§ **TASK BRIEF**:
Write out each record exactly as it stands. No pictures belong in the copy.

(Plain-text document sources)
= Beginning of Section =

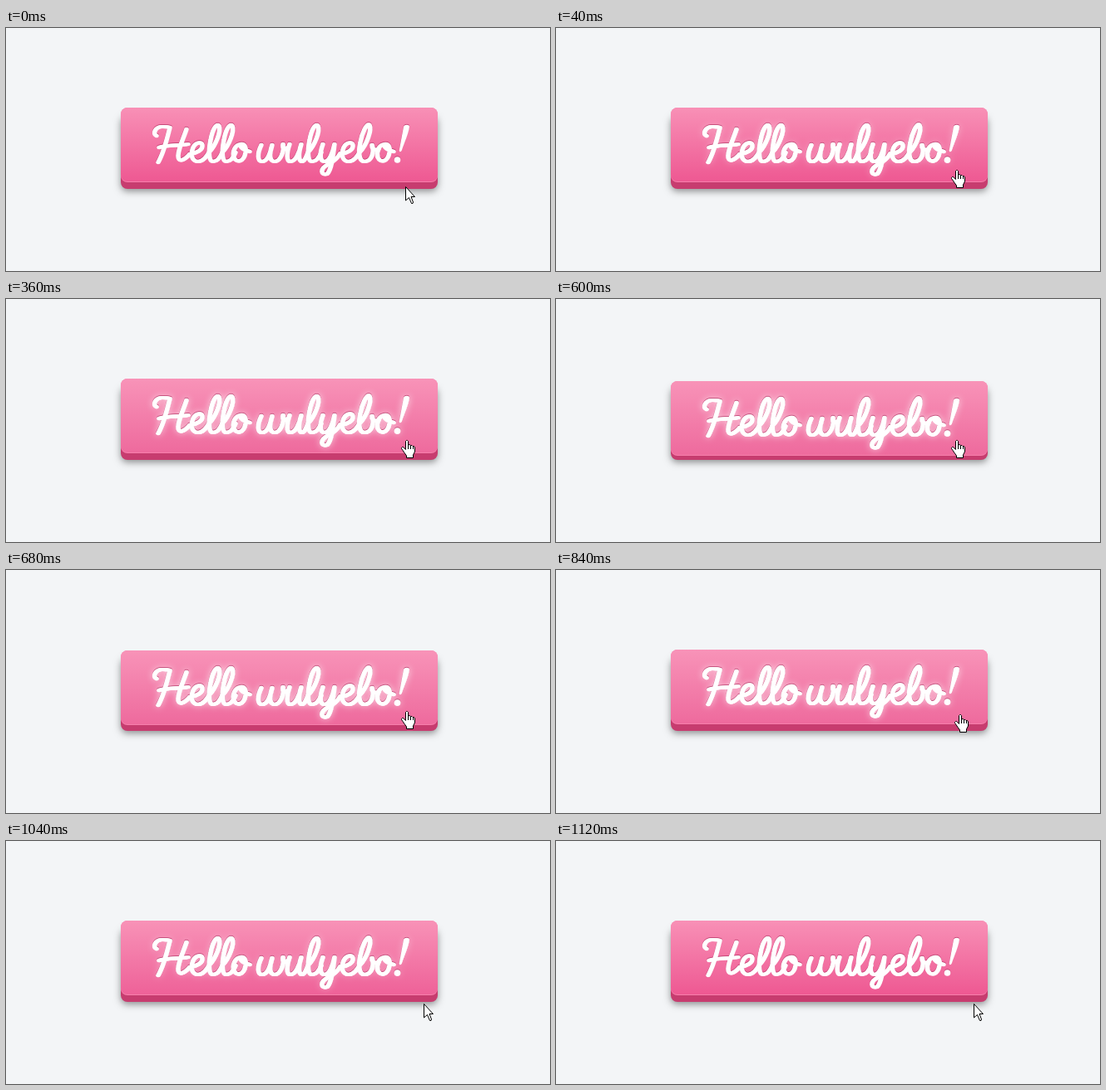
An HTML page with a canvas that plays this animation: 654 by 293 pixels, repeating every 1280 ms.

```html
<!DOCTYPE html>
<html lang="en">
<head>
<meta charset="utf-8">
<title>Hello button</title>
<style>
html, body { margin: 0; width: 100%; height: 100%; overflow: hidden; background: #f3f5f7; }
canvas { display: block; width: 654px; height: 293px; }
</style>
</head>
<body>
<canvas id="stage" width="654" height="293" role="img" aria-label="Hello wulyebo!"></canvas>
<script>
const W = 654, H = 293, LOOP = 1280;
const ctx = document.getElementById('stage').getContext('2d');

// Button states: start time, pointer, position, press depth, glow, hover tint
const states = [
  [0, 'arrow', 480, 191, 0, 0, 0],
  [40, 'hand', 475, 171, 0, 0.5, 0],
  [120, 'hand', 475, 171, 0, 1, 0],
  [280, 'hand', 475, 170, 0, 1, 0.5],
  [360, 'hand', 475, 170, 0, 1, 1],
  [600, 'hand', 475, 170, 3, 1, 1],
  [680, 'hand', 475, 170, 1, 1, 1],
  [840, 'hand', 479, 174, 0, 1, 1],
  [920, 'hand', 489, 185, 0, 1, 1],
  [1040, 'arrow', 502, 196, 0, 0.5, 0.5],
  [1120, 'arrow', 502, 196, 0, 0, 0]
];

// Script letters as pen strokes
const pen = {
  H: 'M181 130C176 128 179 119 188 119C192 119 195 119 197 120C194 132 190 150 183 162' +
     'M217 122C213 134 207 146 207 154C207 162 213 161 221 152M184 144C194 141 208 142 219 140',
  e: 'M221 152C229 151 237 147 236 141C235 136 226 138 224 147C222 156 225 161 231 161C237 161 242 154 244 150',
  l: 'M244 150C252 142 259 124 256 118C253 114 248 123 246 135C243 150 244 161 249 161C254 161 258 155 260 150',
  o: 'M283 140C275 140 272 150 274 156C277 163 286 162 288 150C289 143 286 139 282 140C281 145 287 147 293 149',
  w: 'M307 141C302 151 302 161 308 161C314 161 318 150 320 141C316 153 317 161 323 161' +
     'C330 161 335 148 333 140C332 146 335 147 339 144',
  u: 'M341 140C337 151 337 161 342 161C348 161 353 150 355 140C351 152 352 161 356 161C359 161 361 155 363 150',
  y: 'M381 140C377 151 377 161 383 161C389 161 393 150 395 140C393 156 391 172 386 176' +
     'C379 178 376 170 388 164C395 161 399 156 402 151',
  b: 'M425 150C434 141 440 122 437 117C434 114 428 126 426 138C423 152 425 161 431 161' +
     'C440 161 443 149 440 141C440 147 444 148 448 146'
};
const word = [['H', 0], ['e', 0], ['l', 0], ['l', 16], ['o', 0],
  ['w', 0], ['u', 0], ['l', 119], ['y', 0], ['e', 181], ['b', 0], ['o', 173]];

function makeLabel() {
  const layer = document.createElement('canvas');
  layer.width = W;
  layer.height = H;
  const g = layer.getContext('2d');
  g.strokeStyle = g.fillStyle = '#fff';
  g.lineWidth = 4.2;
  g.lineCap = g.lineJoin = 'round';
  for (const [ch, x] of word) {
    const path = new Path2D(pen[ch]);
    for (const nib of [-0.7, 0.7]) {
      g.setTransform(1, 0, 0, 1, x + nib, 0);
      g.stroke(path);
    }
  }
  g.setTransform(1, 0, 0, 1, 0, 0);
  g.fill(new Path2D('M478 119C479 116 485 116 485 119C484 127 479 138 476 147C475 150 472 150 473 146Z'));
  g.beginPath();
  g.arc(470.5, 159, 3.8, 0, 7);
  g.fill();
  return layer;
}
const label = makeLabel();

const pointers = {
  arrow: [new Path2D('M.5 .5V17L4.5 13.5L7.5 20.5H9L9.5 19L7 12.5H11.5Z'), new Path2D()],
  hand: [
    new Path2D('M5.5 1.5L6.5 .5H7.5L8.5 1.5V6L10 5.5L11.5 6.5H13L14 7.5H15.5L16.5 9V14L14.5 18V21.5' +
      'H6.5V19L4 15.5L2 12.5L.5 10.5V9.5L1.5 8.5H2.5L5.5 11.5Z'),
    new Path2D('M8.5 6V11M11.5 7V11M14.5 8V11')
  ]
};

function drawPointer(kind, x, y) {
  const [shape, lines] = pointers[kind];
  ctx.save();
  ctx.translate(x, y);
  ctx.fillStyle = '#fff';
  ctx.strokeStyle = '#000';
  ctx.lineWidth = 1;
  ctx.fill(shape);
  ctx.stroke(shape);
  ctx.stroke(lines);
  ctx.restore();
}

function box(y, h) {
  ctx.beginPath();
  ctx.roundRect(138, y, 381, h, 8);
}

function withShadow(color, blur, dy, draw) {
  ctx.save();
  ctx.shadowColor = color;
  ctx.shadowBlur = blur;
  ctx.shadowOffsetY = dy;
  draw();
  ctx.restore();
}

const mix = (a, b, t) => `rgb(${a.map((v, i) => Math.round(v + (b[i] - v) * t))})`;

function drawButton(press, glow, hover) {
  const top = 96 + press;
  withShadow('rgba(0,0,0,.42)', 8, 3, () => {
    ctx.fillStyle = '#c73c6f';
    box(104, 90);
    ctx.fill();
  });

  const fade = ctx.createLinearGradient(0, top, 0, top + 90);
  fade.addColorStop(0, mix([248, 144, 182], [248, 147, 184], hover));
  fade.addColorStop(1, mix([238, 88, 146], [238, 106, 157], hover));
  ctx.fillStyle = '#f67fab';
  box(top, 90);
  ctx.fill();
  ctx.fillStyle = fade;
  box(top, 89);
  ctx.fill();

  const text = () => ctx.drawImage(label, 0, press);
  if (glow) withShadow(`rgba(255,255,255,${0.65 * glow})`, 8, 0, text);
  withShadow('rgba(180,50,100,.7)', 1.5, -1, text);
}

function frame(now) {
  const t = now % LOOP;
  const [, kind, x, y, press, glow, hover] = states.findLast(s => s[0] <= t);
  ctx.fillStyle = '#f3f5f7';
  ctx.fillRect(0, 0, W, H);
  drawButton(press, glow, hover);
  drawPointer(kind, x, y);
}

const start = performance.now();
function tick() {
  frame(performance.now() - start);
  requestAnimationFrame(tick);
}
tick();
</script>
</body>
</html>
```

= End of Section =

§ **TASK ANSWER**:
An HTML page with a canvas that plays this animation: 654 by 293 pixels, repeating every 1280 ms.

```html
<!DOCTYPE html>
<html lang="en">
<head>
<meta charset="utf-8">
<title>Hello button</title>
<style>
html, body { margin: 0; width: 100%; height: 100%; overflow: hidden; background: #f3f5f7; }
canvas { display: block; width: 654px; height: 293px; }
</style>
</head>
<body>
<canvas id="stage" width="654" height="293" role="img" aria-label="Hello wulyebo!"></canvas>
<script>
const W = 654, H = 293, LOOP = 1280;
const ctx = document.getElementById('stage').getContext('2d');

// Button states: start time, pointer, position, press depth, glow, hover tint
const states = [
  [0, 'arrow', 480, 191, 0, 0, 0],
  [40, 'hand', 475, 171, 0, 0.5, 0],
  [120, 'hand', 475, 171, 0, 1, 0],
  [280, 'hand', 475, 170, 0, 1, 0.5],
  [360, 'hand', 475, 170, 0, 1, 1],
  [600, 'hand', 475, 170, 3, 1, 1],
  [680, 'hand', 475, 170, 1, 1, 1],
  [840, 'hand', 479, 174, 0, 1, 1],
  [920, 'hand', 489, 185, 0, 1, 1],
  [1040, 'arrow', 502, 196, 0, 0.5, 0.5],
  [1120, 'arrow', 502, 196, 0, 0, 0]
];

// Script letters as pen strokes
const pen = {
  H: 'M181 130C176 128 179 119 188 119C192 119 195 119 197 120C194 132 190 150 183 162' +
     'M217 122C213 134 207 146 207 154C207 162 213 161 221 152M184 144C194 141 208 142 219 140',
  e: 'M221 152C229 151 237 147 236 141C235 136 226 138 224 147C222 156 225 161 231 161C237 161 242 154 244 150',
  l: 'M244 150C252 142 259 124 256 118C253 114 248 123 246 135C243 150 244 161 249 161C254 161 258 155 260 150',
  o: 'M283 140C275 140 272 150 274 156C277 163 286 162 288 150C289 143 286 139 282 140C281 145 287 147 293 149',
  w: 'M307 141C302 151 302 161 308 161C314 161 318 150 320 141C316 153 317 161 323 161' +
     'C330 161 335 148 333 140C332 146 335 147 339 144',
  u: 'M341 140C337 151 337 161 342 161C348 161 353 150 355 140C351 152 352 161 356 161C359 161 361 155 363 150',
  y: 'M381 140C377 151 377 161 383 161C389 161 393 150 395 140C393 156 391 172 386 176' +
     'C379 178 376 170 388 164C395 161 399 156 402 151',
  b: 'M425 150C434 141 440 122 437 117C434 114 428 126 426 138C423 152 425 161 431 161' +
     'C440 161 443 149 440 141C440 147 444 148 448 146'
};
const word = [['H', 0], ['e', 0], ['l', 0], ['l', 16], ['o', 0],
  ['w', 0], ['u', 0], ['l', 119], ['y', 0], ['e', 181], ['b', 0], ['o', 173]];

function makeLabel() {
  const layer = document.createElement('canvas');
  layer.width = W;
  layer.height = H;
  const g = layer.getContext('2d');
  g.strokeStyle = g.fillStyle = '#fff';
  g.lineWidth = 4.2;
  g.lineCap = g.lineJoin = 'round';
  for (const [ch, x] of word) {
    const path = new Path2D(pen[ch]);
    for (const nib of [-0.7, 0.7]) {
      g.setTransform(1, 0, 0, 1, x + nib, 0);
      g.stroke(path);
    }
  }
  g.setTransform(1, 0, 0, 1, 0, 0);
  g.fill(new Path2D('M478 119C479 116 485 116 485 119C484 127 479 138 476 147C475 150 472 150 473 146Z'));
  g.beginPath();
  g.arc(470.5, 159, 3.8, 0, 7);
  g.fill();
  return layer;
}
const label = makeLabel();

const pointers = {
  arrow: [new Path2D('M.5 .5V17L4.5 13.5L7.5 20.5H9L9.5 19L7 12.5H11.5Z'), new Path2D()],
  hand: [
    new Path2D('M5.5 1.5L6.5 .5H7.5L8.5 1.5V6L10 5.5L11.5 6.5H13L14 7.5H15.5L16.5 9V14L14.5 18V21.5' +
      'H6.5V19L4 15.5L2 12.5L.5 10.5V9.5L1.5 8.5H2.5L5.5 11.5Z'),
    new Path2D('M8.5 6V11M11.5 7V11M14.5 8V11')
  ]
};

function drawPointer(kind, x, y) {
  const [shape, lines] = pointers[kind];
  ctx.save();
  ctx.translate(x, y);
  ctx.fillStyle = '#fff';
  ctx.strokeStyle = '#000';
  ctx.lineWidth = 1;
  ctx.fill(shape);
  ctx.stroke(shape);
  ctx.stroke(lines);
  ctx.restore();
}

function box(y, h) {
  ctx.beginPath();
  ctx.roundRect(138, y, 381, h, 8);
}

function withShadow(color, blur, dy, draw) {
  ctx.save();
  ctx.shadowColor = color;
  ctx.shadowBlur = blur;
  ctx.shadowOffsetY = dy;
  draw();
  ctx.restore();
}

const mix = (a, b, t) => `rgb(${a.map((v, i) => Math.round(v + (b[i] - v) * t))})`;

function drawButton(press, glow, hover) {
  const top = 96 + press;
  withShadow('rgba(0,0,0,.42)', 8, 3, () => {
    ctx.fillStyle = '#c73c6f';
    box(104, 90);
    ctx.fill();
  });

  const fade = ctx.createLinearGradient(0, top, 0, top + 90);
  fade.addColorStop(0, mix([248, 144, 182], [248, 147, 184], hover));
  fade.addColorStop(1, mix([238, 88, 146], [238, 106, 157], hover));
  ctx.fillStyle = '#f67fab';
  box(top, 90);
  ctx.fill();
  ctx.fillStyle = fade;
  box(top, 89);
  ctx.fill();

  const text = () => ctx.drawImage(label, 0, press);
  if (glow) withShadow(`rgba(255,255,255,${0.65 * glow})`, 8, 0, text);
  withShadow('rgba(180,50,100,.7)', 1.5, -1, text);
}

function frame(now) {
  const t = now % LOOP;
  const [, kind, x, y, press, glow, hover] = states.findLast(s => s[0] <= t);
  ctx.fillStyle = '#f3f5f7';
  ctx.fillRect(0, 0, W, H);
  drawButton(press, glow, hover);
  drawPointer(kind, x, y);
}

const start = performance.now();
function tick() {
  frame(performance.now() - start);
  requestAnimationFrame(tick);
}
tick();
</script>
</body>
</html>
```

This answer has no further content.